Using the remote debugging agent and Node.js, I'm seeing backtrace responses that are so large that the response isn't even fully received after several minutes of Node process being pegged at 100% CPU. I've attached a file of a portion of such a response. Is there supposed to be some way to limit the size of the JSON responses sent by the debugger protocol?
There is currently no way to limit the response size. But then this begs the question how a large response should be handled. A JSON response chopped off at a certain point is only of limited value as it cannot be parsed reasonably.
Any suggestions on how this case could be handled?
The debugger agent already has mechanisms by which it reduces response size, such as omitting refs for nested object properties. Perhaps something like that but for objects with many properties (such as large arrays) might help here.
Another possibility is that the 'backtrace' command should not return complete frame objects, but rather only provide basic information such as sourceLineText, enclosing function, script, position, etc. The 'frame' command (or perhaps a new one: 'frames') could be used to obtain more information about specific frames of interest. Most of the time there's only a prefix of the top of the stack that represents the user's code that they care about, and they shouldn't be forced to suffer a slow (or broken) debugging experience because some low-level library function happened to have a large buffer allocated as a local variable.
Hi, I must plead the case for this bug. It's not merely a feature request; on the contrary, it makes the Debugger Protocol unusable. We've built an Emacs source-level debugging client (along the lines of edebug) for Node/V8, but until this problem is fixed, we can't use it.
Here's my understanding of the problem. V8 produces JSON describing the local state of each stack frame in a backtrace. When that local state includes a large array (or, probably, any object with too many properties), it doggedly keeps writing it out in JSON, far too much JSON to be handled, so the process hangs and there is no choice but to kill it and restart the session.
Such a debugger is unusable. There is no way to know before requesting a backtrace whether some large object is lurking beneath you in some stack frame and will blow up and hang the session if you issue the request. (This is particularly true if you're calling a library whose internals you know nothing about.) As it stands today, the Debugger Protocol's policy appears to be "Only use me with code that will never have any large arrays anywhere." This is an impossible burden for the user, so as things stand today, not only can we not release our client, we can't even use it ourselves.

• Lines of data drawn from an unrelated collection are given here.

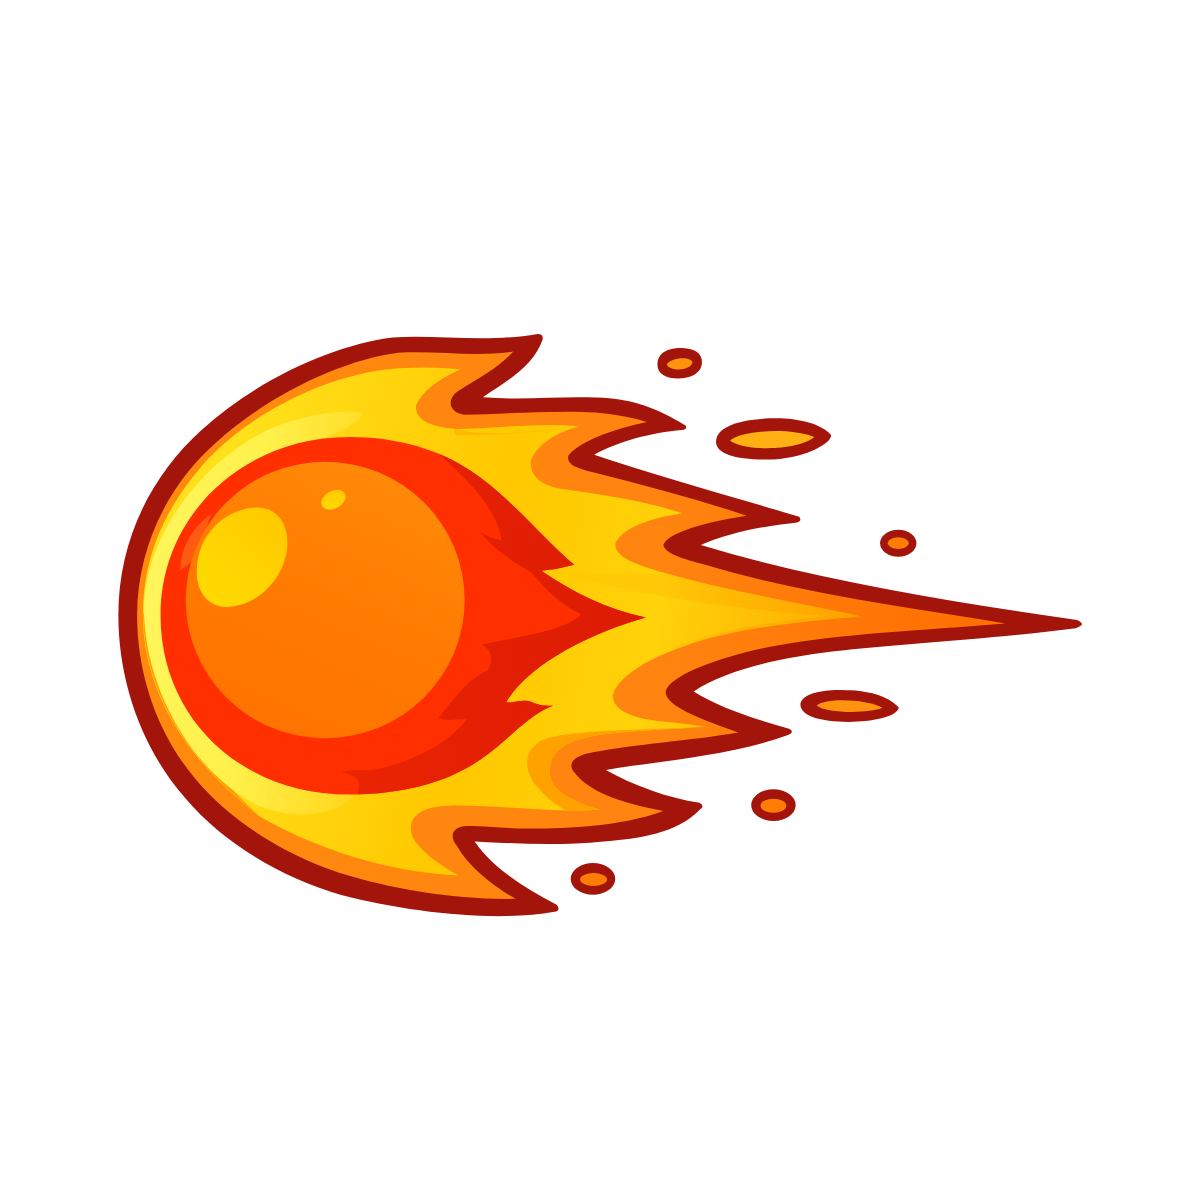
<!DOCTYPE html>
<html lang="en">
<head>
<meta charset="utf-8">
<title>Fireball</title>
<style>
  :root {
    --paper: #ffffff;
    --outline: #a3140a;
    --orange: #ff8a0d;
    --orange-deep: #ff7600;
    --amber: #ffa200;
    --yellow: #ffd80a;
    --gold: #ffc400;
    --glow: #fff04a;
    --red: #ff2f00;
    --crimson: #e01e04;
    --ember: #ff5a12;
  }
  html, body { margin: 0; padding: 0; background: var(--paper); overflow: hidden; }
  .canvas { display: block; width: 1200px; height: 1200px; background: var(--paper); }
  .outline { fill: var(--outline); }
  .flame-outer { fill: url(#flameOrange); }
  .flame-amber { fill: var(--amber); }
  .flame-inner { fill: url(#flameYellow); }
  .rim-glow { fill: url(#rimGlow); }
  .core-red { fill: var(--red); }
  .core-shade { fill: url(#coreShade); }
  .core-ember { fill: var(--ember); }
  .ball { fill: url(#ballOrange); }
  .shine { fill: url(#shineYellow); }
  .spark-fill { fill: #ff930f; }
  .spark-gold { fill: #ffb012; }
  .spark-deep { fill: #ff7d05; }
</style>
</head>
<body>
<svg class="canvas" viewBox="0 0 1024 1024" role="img" aria-label="Flying fireball with a flaming tail and sparks">
  <defs>
    <linearGradient id="flameOrange" gradientUnits="userSpaceOnUse" x1="117" y1="0" x2="860" y2="0">
      <stop offset="0" stop-color="#ff8a0d"/>
      <stop offset=".6" stop-color="#ff8410"/>
      <stop offset="1" stop-color="#ff6d00"/>
    </linearGradient>
    <linearGradient id="flameYellow" gradientUnits="userSpaceOnUse" x1="200" y1="440" x2="720" y2="540">
      <stop offset="0" stop-color="#ffe01a"/>
      <stop offset=".42" stop-color="#ffc800"/>
      <stop offset=".7" stop-color="#ffd20a"/>
      <stop offset="1" stop-color="#ffad00"/>
    </linearGradient>
    <linearGradient id="rimGlow" gradientUnits="userSpaceOnUse" x1="120" y1="500" x2="310" y2="520">
      <stop offset="0" stop-color="#fff65c"/>
      <stop offset=".5" stop-color="#fff04a"/>
      <stop offset="1" stop-color="#ffd921"/>
    </linearGradient>
    <linearGradient id="coreShade" gradientUnits="userSpaceOnUse" x1="290" y1="0" x2="550" y2="0">
      <stop offset="0" stop-color="#ea2503"/>
      <stop offset="1" stop-color="#dc1b04"/>
    </linearGradient>
    <linearGradient id="ballOrange" gradientUnits="userSpaceOnUse" x1="330" y1="395" x2="230" y2="630">
      <stop offset="0" stop-color="#ff8a0a"/>
      <stop offset=".55" stop-color="#ff7a00"/>
      <stop offset="1" stop-color="#ff7300"/>
    </linearGradient>
    <linearGradient id="shineYellow" x1="0" y1="1" x2="1" y2="0">
      <stop offset="0" stop-color="#ffdc00"/>
      <stop offset="1" stop-color="#ffc800"/>
    </linearGradient>
    <linearGradient id="tailShade" gradientUnits="userSpaceOnUse" x1="470" y1="0" x2="735" y2="0">
      <stop offset="0" stop-color="#ffb400" stop-opacity=".15"/>
      <stop offset="1" stop-color="#ff9a00"/>
    </linearGradient>
    <clipPath id="innerClip">
      <path id="innerShape" d="M122 522 C123 470 143 430 178 391 C222 346 290 316 345 314 Q370 313 393 315 C373 324 360 334 355 346 C354 358 366 364 388 366 C425 366 460 360 494 364 C474 369 458 380 453 393 C452 407 462 415 484 418 C520 423 552 428 582 438 C550 443 530 452 525 464 C525 475 540 481 564 488 C620 504 680 514 735 526 C672 531 620 538 585 551 C555 561 527 577 523 593 C522 606 540 613 560 615 Q582 617 602 620 C560 624 505 623 482 636 C467 645 466 662 474 672 Q486 684 512 691 C468 694 410 685 376 688 C355 690 347 701 352 714 C358 726 374 737 391 747 C330 745 265 722 222 697 C160 650 121 590 122 522 Z"/>
    </clipPath>
    <clipPath id="coreClip">
      <path id="coreShape" d="M137 525 C137 440 207 373 298 373 C340 373 375 384 402 402 C436 425 462 458 490 482 Q476 486 462 487 C488 505 518 520 551 527 C505 540 452 566 432 599 C438 601 446 595 456 600 Q464 603 472 602 C448 612 436 630 410 648 C382 668 342 678 297 678 C207 678 137 614 137 525 Z"/>
    </clipPath>
  </defs>

  <g id="comet">
    <path class="outline" d="M101 525 C101 462 128 407 172 367 C220 323 286 294 335 288 C372 285 412 293 459 285 Q464 285 463 290 C455 312 436 323 412 339 C450 342 485 337 522 340 C550 343 568 353 585 363 Q587 366 582 367 C556 369 527 377 507 388 C560 406 626 424 682 441 Q685 445 679 446 C650 449 621 455 598 465 C690 493 800 512 919 529 Q928 533 918 536 C850 545 770 549 710 556 C660 562 618 573 592 590 C612 603 645 614 674 622 Q678 625 673 627 C625 645 565 649 517 657 C540 670 570 681 597 685 Q602 688 597 691 C578 711 545 716 515 718 C478 722 442 720 405 718 C420 740 446 757 475 772 Q479 777 473 778 C425 787 350 779 292 764 C240 749 190 719 158 681 C122 640 101 583 101 525 Z"/>
    <path class="flame-outer" d="M117 525 C117 468 143 414 184 378 C229 337 292 307 340 301 C372 299 405 305 438 300 C424 316 400 327 388 336 C381 344 385 352 396 354 C435 353 475 350 508 352 Q532 354 552 360 C522 366 492 378 485 389 C483 396 492 400 506 403 C550 414 595 426 637 440 C604 445 570 454 566 465 C568 473 584 477 602 482 C685 507 775 518 858 532 C785 538 715 541 662 551 C615 560 572 576 568 590 C567 603 602 615 630 625 C590 632 540 635 506 642 C489 645 484 652 490 659 C505 679 540 687 566 692 C530 705 488 707 450 707 C430 707 410 704 395 705 C385 707 384 715 390 722 C400 740 422 757 440 767 C390 768 335 759 290 745 C242 729 196 700 167 665 C135 627 117 577 117 525 Z"/>
    <use class="flame-inner" href="#innerShape"/>

    <g id="inner-flame-shading" clip-path="url(#innerClip)">
      <path fill="url(#tailShade)" d="M474 489 C555 510 620 518 704 526 C660 530 620 536 575 552 L600 590 L760 530 L640 490 Z" opacity=".55"/>
      <path class="flame-amber" d="M494 364 C450 368 420 374 388 366 L388 371 C425 372 455 369 494 364 Z" opacity=".5"/>
      <path class="flame-amber" d="M602 620 C545 624 480 622 460 633 C444 644 449 662 460 673 C467 682 475 687 482 691 L530 700 L500 670 L480 645 L600 624 Z"/>
      <path class="flame-amber" d="M122 522 C122 590 160 650 222 697 C190 668 152 622 136 575 Z"/>
    </g>

    <path class="rim-glow" d="M309 353 C305 349 272 351 243 361 C178 384 123 455 123 520 C123 592 170 665 222 688 C252 700 290 696 302 678 L240 640 L160 540 L200 430 L262 378 C284 372 306 362 309 353 Z"/>
  </g>

  <g id="core">
    <use class="core-red" href="#coreShape"/>
    <g clip-path="url(#coreClip)">
      <path class="core-shade" d="M372 385 C400 410 424 434 428 461 Q420 460 410 454 C420 468 440 481 453 488 C466 503 478 516 496 524 C484 538 444 543 411 550 C422 556 420 567 416 572 C402 578 390 592 374 613 C382 616 392 613 398 614 C385 632 355 650 318 657 C308 658 298 656 291 659 C302 661 308 665 306 672 L304 690 L420 670 L570 560 L570 500 L500 470 L420 390 Z"/>
    </g>
    <path class="core-ember" d="M154 486 C154 466 166 448 180 439 C176 450 174 460 171 468 C166 475 162 483 154 486 Z"/>
    <ellipse class="ball" cx="277.500" cy="512" rx="119" ry="118"/>
    <path class="shine" d="M168 486 C169 455 193 434 219 433 C237 433 247 448 245 468 C242 494 220 517 194 518 C177 518 167 504 168 486 Z"/>
    <ellipse class="shine" cx="284.500" cy="426.500" rx="11" ry="7.500" transform="rotate(-28 284.500 426.500)"/>
  </g>

  <g id="sparks">
    <g>
      <path class="outline" d="M561 311 C561 301 570 297 581 297 C592 297 599 301 599 309 C599 318 590 323 579 323 C568 323 561 319 561 311 Z"/>
      <path class="spark-fill" d="M569 311 C571 306 588 303 591 309 C590 317 571 317 569 311 Z"/>
    </g>
    <g>
      <path class="outline" d="M611 377 C611 364 632 357 662 357 C682 357 701 362 709 371 C711 376 692 390 660 392 C630 393 611 388 611 377 Z"/>
      <path class="spark-gold" d="M623 376 C630 368 672 364 695 373 C682 384 638 386 623 376 Z"/>
    </g>
    <g>
      <ellipse class="outline" cx="766.500" cy="463.500" rx="15.500" ry="11.500"/>
      <ellipse class="spark-deep" cx="766.500" cy="463.500" rx="9" ry="5"/>
    </g>
    <g>
      <path class="outline" d="M683 601 C684 592 702 588 722 589 C744 589 761 596 767 604 C765 612 744 616 724 616 C700 616 683 611 683 601 Z"/>
      <path class="spark-fill" d="M697 602 C706 595 740 597 753 604 C742 609 705 609 697 602 Z"/>
    </g>
    <g>
      <ellipse class="outline" cx="660" cy="687" rx="19" ry="13.500"/>
      <ellipse class="spark-deep" cx="660" cy="687.500" rx="11" ry="6"/>
    </g>
    <g>
      <ellipse class="outline" cx="506" cy="750" rx="19" ry="13.500"/>
      <ellipse class="spark-deep" cx="506.500" cy="750.500" rx="11.500" ry="5.500"/>
    </g>
  </g>
</svg>
</body>
</html>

The solution is to do what any remote debugging protocol must do when describing very large state: provide a description of only some of it (e.g. for an array, the first n values for reasonable n), plus some indication that m unprovided values remain. Additionally, one might offer a mechanism for requesting additional portions of the omitted state; but this is a nice-to-have, since the user can get at anything they want by evaluating an appropriate expression in the appropriate frame - that is, they can do so as long as the system hasn't become completely unresponsive! So, while "dole out large state in portions on demand" can fairly be described as a feature request, "don't hang forever" is surely a bug, and surely an important one.
We really like the Debugger Protocol and are eager to use it. It makes things possible that are otherwise not possible. We've got this great debugging client that is about to make my programming life so much easier that it makes me slobber, so I fervently hope you guys will understand why this is important and please fix it.
This is a follow-up to comment 4, in case anyone has this issue in the future. The solution we found is not to use the Debugger Protocol at all but simply call into V8's debug object model (i.e., the in-process debugger) directly. This means reimplementing a subset of the protocol, since we have to format our own JSON messages to send to the client. But that isn't too hard to do, and it works. It also has the advantages that one can send only the information one is going to use on the other side, and can reduce the number of round trips in certain cases (e.g. if you want to do a step-out repeatedly until hitting a recognized script).
Hi, we are trying to build a debugger as well and this issue renders the
remote debugging scenario completely unusable. Commenter 2 & 4 both make
reasonable suggestions. Please consider fixing so we don't have to go thru